_Exercise objective_
Would you give again, exactly, the lines running from the line with "512C539 502 542" to the end of the data below, both included?

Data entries
▬▬▬▬▬▬▬▬▬▬

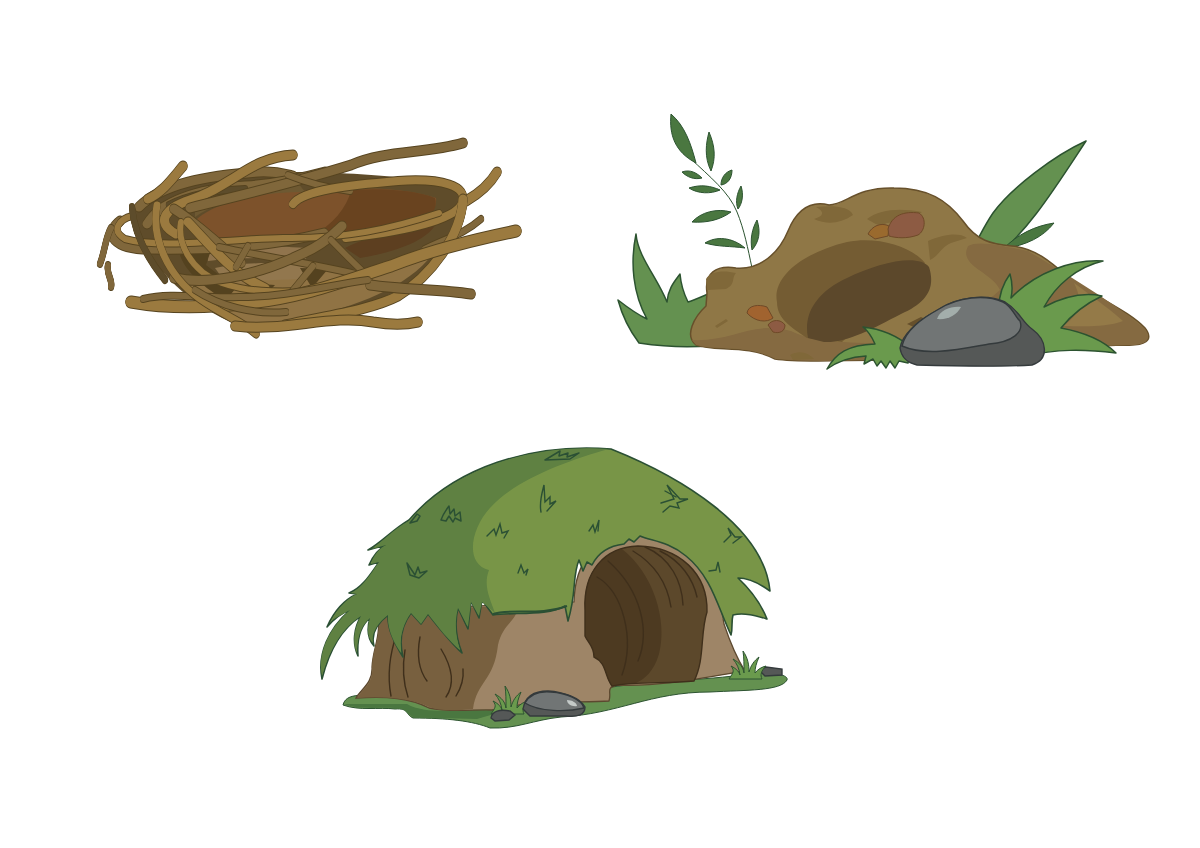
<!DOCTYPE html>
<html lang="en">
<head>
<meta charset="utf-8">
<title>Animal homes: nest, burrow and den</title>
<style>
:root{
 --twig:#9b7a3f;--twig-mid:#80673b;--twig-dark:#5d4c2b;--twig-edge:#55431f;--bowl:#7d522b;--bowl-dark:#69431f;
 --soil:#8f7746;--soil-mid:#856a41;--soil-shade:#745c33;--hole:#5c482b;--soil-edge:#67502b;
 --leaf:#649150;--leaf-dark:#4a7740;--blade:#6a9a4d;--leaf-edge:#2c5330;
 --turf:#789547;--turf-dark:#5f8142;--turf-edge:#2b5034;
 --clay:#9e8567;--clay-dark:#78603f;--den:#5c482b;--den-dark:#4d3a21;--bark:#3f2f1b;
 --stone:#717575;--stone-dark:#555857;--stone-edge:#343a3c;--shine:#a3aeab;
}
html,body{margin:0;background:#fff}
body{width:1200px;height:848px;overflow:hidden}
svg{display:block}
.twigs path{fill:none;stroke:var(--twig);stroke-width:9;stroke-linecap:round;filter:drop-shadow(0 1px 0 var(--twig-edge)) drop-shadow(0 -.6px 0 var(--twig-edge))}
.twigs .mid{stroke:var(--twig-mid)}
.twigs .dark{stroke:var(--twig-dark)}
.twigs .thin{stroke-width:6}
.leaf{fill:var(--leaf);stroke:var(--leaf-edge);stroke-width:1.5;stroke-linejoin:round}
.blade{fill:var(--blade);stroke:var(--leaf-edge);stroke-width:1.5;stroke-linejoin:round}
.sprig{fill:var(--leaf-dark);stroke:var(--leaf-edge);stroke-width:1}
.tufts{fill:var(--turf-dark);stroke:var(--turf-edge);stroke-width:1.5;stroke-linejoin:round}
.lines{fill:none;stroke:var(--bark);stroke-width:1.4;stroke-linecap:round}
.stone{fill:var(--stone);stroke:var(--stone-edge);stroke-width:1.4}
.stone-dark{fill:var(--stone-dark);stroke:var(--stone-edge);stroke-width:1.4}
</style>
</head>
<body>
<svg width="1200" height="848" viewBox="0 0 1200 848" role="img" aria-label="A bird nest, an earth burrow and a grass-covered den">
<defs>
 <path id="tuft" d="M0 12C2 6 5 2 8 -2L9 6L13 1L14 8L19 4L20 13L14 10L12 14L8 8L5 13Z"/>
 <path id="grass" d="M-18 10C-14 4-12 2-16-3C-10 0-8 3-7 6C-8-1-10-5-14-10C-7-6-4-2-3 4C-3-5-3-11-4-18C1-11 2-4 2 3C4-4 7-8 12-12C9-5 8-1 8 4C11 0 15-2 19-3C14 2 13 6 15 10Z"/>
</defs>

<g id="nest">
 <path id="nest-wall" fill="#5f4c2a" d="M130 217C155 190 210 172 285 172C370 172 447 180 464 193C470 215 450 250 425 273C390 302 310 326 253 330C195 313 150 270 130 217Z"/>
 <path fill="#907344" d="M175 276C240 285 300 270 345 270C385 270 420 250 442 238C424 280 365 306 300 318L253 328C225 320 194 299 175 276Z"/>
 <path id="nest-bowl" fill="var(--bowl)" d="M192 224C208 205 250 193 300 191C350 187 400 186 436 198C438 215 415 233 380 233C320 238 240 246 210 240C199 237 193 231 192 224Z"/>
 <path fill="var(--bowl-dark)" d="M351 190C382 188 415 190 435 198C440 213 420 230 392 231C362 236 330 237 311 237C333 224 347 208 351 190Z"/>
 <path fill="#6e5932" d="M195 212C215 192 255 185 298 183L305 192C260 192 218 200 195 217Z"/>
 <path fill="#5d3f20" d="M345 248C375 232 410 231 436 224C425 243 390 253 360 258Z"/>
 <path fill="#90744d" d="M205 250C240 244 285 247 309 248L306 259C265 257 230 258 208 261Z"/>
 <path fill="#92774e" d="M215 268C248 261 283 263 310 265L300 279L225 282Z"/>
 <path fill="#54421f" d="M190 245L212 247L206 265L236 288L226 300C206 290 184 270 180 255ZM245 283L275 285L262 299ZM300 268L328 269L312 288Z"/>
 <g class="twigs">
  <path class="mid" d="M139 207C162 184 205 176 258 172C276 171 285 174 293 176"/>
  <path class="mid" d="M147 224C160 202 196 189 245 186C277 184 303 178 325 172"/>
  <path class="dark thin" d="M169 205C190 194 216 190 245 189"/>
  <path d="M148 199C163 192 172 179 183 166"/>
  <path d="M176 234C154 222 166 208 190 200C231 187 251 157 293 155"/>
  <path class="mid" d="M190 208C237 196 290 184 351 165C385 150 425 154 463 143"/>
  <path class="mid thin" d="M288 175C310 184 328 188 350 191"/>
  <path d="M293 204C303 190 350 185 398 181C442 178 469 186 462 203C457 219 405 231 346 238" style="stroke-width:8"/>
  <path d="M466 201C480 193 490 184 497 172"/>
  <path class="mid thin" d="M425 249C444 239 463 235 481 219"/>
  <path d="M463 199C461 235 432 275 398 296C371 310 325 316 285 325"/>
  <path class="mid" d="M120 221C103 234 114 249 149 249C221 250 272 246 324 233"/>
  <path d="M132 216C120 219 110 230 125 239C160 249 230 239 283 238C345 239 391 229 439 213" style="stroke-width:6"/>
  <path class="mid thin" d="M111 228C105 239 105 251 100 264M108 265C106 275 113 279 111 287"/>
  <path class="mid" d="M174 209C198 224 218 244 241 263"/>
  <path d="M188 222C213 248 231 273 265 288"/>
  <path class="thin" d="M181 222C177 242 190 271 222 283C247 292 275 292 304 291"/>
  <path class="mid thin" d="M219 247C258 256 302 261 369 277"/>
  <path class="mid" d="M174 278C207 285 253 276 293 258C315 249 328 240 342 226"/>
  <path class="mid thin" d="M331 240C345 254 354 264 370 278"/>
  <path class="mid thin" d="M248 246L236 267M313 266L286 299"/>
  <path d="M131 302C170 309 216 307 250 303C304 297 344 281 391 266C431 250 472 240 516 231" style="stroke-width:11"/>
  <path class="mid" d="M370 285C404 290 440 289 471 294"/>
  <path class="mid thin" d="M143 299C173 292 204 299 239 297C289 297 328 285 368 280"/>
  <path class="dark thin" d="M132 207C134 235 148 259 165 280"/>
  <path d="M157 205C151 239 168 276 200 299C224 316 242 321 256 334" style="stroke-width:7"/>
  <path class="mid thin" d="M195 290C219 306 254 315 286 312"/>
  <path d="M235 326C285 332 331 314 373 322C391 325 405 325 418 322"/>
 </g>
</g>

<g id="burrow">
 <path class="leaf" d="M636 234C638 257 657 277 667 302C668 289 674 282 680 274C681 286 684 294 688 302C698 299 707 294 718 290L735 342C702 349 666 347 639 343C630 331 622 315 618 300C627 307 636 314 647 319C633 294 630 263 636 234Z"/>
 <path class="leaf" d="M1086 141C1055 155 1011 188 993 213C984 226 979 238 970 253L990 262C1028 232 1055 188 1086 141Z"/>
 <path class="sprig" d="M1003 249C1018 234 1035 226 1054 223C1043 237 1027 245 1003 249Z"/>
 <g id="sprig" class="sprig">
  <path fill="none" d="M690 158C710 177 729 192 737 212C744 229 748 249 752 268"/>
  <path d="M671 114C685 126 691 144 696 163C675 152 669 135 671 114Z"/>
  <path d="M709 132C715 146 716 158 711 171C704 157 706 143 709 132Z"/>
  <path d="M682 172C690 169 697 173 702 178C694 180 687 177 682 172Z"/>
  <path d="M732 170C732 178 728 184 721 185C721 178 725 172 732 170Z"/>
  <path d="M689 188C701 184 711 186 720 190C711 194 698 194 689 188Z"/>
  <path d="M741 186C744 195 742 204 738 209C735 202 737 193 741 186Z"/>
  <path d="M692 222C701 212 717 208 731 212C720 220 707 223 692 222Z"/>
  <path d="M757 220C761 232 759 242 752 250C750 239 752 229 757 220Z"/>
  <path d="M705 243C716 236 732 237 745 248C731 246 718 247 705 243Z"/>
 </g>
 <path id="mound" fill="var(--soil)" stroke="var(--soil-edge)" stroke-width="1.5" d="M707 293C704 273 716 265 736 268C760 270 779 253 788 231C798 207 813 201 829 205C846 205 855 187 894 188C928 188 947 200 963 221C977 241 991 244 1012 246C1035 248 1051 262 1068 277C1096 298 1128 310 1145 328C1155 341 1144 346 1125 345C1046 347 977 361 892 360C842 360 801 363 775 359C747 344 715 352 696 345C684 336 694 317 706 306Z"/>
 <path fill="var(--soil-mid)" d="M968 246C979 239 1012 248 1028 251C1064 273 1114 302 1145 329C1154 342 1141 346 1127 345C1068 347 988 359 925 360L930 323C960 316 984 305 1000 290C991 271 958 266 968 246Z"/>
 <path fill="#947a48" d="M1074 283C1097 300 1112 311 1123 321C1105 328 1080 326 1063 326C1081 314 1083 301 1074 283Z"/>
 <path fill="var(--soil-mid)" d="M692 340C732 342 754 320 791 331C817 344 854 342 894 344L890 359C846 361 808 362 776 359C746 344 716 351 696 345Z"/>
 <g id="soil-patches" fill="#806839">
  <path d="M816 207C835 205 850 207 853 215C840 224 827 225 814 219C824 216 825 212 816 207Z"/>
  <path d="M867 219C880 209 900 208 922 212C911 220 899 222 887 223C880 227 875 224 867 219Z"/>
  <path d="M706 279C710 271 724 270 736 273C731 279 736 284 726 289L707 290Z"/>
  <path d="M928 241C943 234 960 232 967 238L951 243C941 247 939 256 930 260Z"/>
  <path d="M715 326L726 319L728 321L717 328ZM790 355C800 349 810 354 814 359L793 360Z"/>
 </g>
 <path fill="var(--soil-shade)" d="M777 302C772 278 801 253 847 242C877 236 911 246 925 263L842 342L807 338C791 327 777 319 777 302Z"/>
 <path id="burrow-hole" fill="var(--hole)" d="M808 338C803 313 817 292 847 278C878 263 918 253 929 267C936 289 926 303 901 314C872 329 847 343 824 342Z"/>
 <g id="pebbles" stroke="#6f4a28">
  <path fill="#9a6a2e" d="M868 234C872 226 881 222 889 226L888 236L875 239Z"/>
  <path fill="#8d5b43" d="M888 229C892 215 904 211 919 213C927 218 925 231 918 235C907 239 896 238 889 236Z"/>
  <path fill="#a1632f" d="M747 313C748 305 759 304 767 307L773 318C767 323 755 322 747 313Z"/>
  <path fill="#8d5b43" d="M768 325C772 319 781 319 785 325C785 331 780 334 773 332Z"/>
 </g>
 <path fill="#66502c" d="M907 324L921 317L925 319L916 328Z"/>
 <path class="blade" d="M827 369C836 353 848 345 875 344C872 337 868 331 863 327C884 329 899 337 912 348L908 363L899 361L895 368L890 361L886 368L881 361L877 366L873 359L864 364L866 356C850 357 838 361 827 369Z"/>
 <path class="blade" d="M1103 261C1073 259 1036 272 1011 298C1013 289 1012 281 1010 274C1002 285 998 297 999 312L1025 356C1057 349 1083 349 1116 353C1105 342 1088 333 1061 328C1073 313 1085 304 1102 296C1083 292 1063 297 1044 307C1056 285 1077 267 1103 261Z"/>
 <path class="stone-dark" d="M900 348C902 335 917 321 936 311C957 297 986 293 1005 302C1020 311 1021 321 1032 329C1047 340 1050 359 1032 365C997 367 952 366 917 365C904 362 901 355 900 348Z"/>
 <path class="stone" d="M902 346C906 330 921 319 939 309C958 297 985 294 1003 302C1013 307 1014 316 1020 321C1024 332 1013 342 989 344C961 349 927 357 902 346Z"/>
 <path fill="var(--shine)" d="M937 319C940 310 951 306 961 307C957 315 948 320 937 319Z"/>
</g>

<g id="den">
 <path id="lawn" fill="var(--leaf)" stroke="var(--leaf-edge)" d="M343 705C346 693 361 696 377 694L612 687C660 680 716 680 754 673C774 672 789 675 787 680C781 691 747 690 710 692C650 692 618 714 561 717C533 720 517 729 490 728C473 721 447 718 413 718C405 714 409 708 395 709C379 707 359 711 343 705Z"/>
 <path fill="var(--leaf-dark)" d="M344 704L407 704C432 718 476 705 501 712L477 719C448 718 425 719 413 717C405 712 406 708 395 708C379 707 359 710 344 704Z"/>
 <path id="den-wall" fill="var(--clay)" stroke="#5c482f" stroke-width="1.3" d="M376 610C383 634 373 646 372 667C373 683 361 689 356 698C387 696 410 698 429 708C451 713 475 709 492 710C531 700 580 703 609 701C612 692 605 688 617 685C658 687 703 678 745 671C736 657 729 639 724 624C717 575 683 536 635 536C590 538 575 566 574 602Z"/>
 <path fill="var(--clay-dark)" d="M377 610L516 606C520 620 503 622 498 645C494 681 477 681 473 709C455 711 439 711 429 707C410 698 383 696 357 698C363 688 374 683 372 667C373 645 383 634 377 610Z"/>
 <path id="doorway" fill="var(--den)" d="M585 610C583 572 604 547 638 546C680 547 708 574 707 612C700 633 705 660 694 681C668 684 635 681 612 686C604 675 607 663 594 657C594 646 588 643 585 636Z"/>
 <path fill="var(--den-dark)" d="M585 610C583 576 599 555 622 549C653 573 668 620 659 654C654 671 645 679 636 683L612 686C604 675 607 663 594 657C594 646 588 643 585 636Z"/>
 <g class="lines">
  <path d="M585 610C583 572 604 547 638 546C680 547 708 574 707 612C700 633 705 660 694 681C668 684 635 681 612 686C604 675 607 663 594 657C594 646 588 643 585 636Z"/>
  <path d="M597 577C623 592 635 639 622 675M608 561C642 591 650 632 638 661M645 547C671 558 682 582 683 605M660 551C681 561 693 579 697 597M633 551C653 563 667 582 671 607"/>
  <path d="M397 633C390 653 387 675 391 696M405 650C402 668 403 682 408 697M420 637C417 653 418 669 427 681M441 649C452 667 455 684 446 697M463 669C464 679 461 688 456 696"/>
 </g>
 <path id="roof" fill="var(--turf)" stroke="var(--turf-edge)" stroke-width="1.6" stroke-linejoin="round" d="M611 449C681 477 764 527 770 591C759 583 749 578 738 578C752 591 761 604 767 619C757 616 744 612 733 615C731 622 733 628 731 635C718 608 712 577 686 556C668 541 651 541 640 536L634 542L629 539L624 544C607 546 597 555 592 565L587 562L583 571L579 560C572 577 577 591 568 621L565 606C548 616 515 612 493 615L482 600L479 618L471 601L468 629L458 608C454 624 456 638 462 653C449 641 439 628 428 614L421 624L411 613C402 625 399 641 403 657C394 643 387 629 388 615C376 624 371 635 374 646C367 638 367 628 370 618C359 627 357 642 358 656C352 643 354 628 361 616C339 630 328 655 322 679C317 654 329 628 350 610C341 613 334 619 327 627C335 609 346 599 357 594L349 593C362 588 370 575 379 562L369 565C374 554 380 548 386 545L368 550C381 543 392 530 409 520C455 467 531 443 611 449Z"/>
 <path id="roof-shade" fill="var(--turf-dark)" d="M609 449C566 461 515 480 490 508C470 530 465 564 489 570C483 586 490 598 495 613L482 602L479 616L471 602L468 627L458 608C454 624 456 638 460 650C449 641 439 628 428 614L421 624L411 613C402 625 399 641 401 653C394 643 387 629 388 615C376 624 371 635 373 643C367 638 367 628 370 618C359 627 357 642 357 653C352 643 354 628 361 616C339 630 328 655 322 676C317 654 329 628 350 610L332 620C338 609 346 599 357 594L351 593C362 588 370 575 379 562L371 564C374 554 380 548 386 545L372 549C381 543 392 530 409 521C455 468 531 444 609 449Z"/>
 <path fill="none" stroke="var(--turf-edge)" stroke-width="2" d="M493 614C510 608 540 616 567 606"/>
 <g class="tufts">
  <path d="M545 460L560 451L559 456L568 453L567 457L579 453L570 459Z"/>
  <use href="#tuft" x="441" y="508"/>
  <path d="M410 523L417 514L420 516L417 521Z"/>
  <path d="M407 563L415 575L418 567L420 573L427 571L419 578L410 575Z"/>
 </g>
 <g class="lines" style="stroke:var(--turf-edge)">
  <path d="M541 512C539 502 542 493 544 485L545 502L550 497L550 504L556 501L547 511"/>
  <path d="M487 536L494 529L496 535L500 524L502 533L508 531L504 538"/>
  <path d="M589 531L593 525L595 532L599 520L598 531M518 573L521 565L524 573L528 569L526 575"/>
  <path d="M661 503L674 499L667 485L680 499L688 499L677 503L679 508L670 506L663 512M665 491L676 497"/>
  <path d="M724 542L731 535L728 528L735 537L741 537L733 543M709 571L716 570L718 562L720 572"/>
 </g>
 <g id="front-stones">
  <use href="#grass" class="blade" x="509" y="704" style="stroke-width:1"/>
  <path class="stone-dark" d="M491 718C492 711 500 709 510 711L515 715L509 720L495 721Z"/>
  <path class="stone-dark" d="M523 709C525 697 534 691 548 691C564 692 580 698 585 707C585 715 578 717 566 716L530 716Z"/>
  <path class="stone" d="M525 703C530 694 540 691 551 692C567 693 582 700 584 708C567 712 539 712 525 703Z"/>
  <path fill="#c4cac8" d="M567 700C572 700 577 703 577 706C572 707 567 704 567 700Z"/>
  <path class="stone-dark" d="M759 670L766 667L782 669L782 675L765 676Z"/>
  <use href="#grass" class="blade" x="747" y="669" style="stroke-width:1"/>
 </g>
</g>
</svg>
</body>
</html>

▬▬▬▬▬▬▬▬▬▬

_Response to the task_
  <path d="M541 512C539 502 542 493 544 485L545 502L550 497L550 504L556 501L547 511"/>
  <path d="M487 536L494 529L496 535L500 524L502 533L508 531L504 538"/>
  <path d="M589 531L593 525L595 532L599 520L598 531M518 573L521 565L524 573L528 569L526 575"/>
  <path d="M661 503L674 499L667 485L680 499L688 499L677 503L679 508L670 506L663 512M665 491L676 497"/>
  <path d="M724 542L731 535L728 528L735 537L741 537L733 543M709 571L716 570L718 562L720 572"/>
 </g>
 <g id="front-stones">
  <use href="#grass" class="blade" x="509" y="704" style="stroke-width:1"/>
  <path class="stone-dark" d="M491 718C492 711 500 709 510 711L515 715L509 720L495 721Z"/>
  <path class="stone-dark" d="M523 709C525 697 534 691 548 691C564 692 580 698 585 707C585 715 578 717 566 716L530 716Z"/>
  <path class="stone" d="M525 703C530 694 540 691 551 692C567 693 582 700 584 708C567 712 539 712 525 703Z"/>
  <path fill="#c4cac8" d="M567 700C572 700 577 703 577 706C572 707 567 704 567 700Z"/>
  <path class="stone-dark" d="M759 670L766 667L782 669L782 675L765 676Z"/>
  <use href="#grass" class="blade" x="747" y="669" style="stroke-width:1"/>
 </g>
</g>
</svg>
</body>
</html>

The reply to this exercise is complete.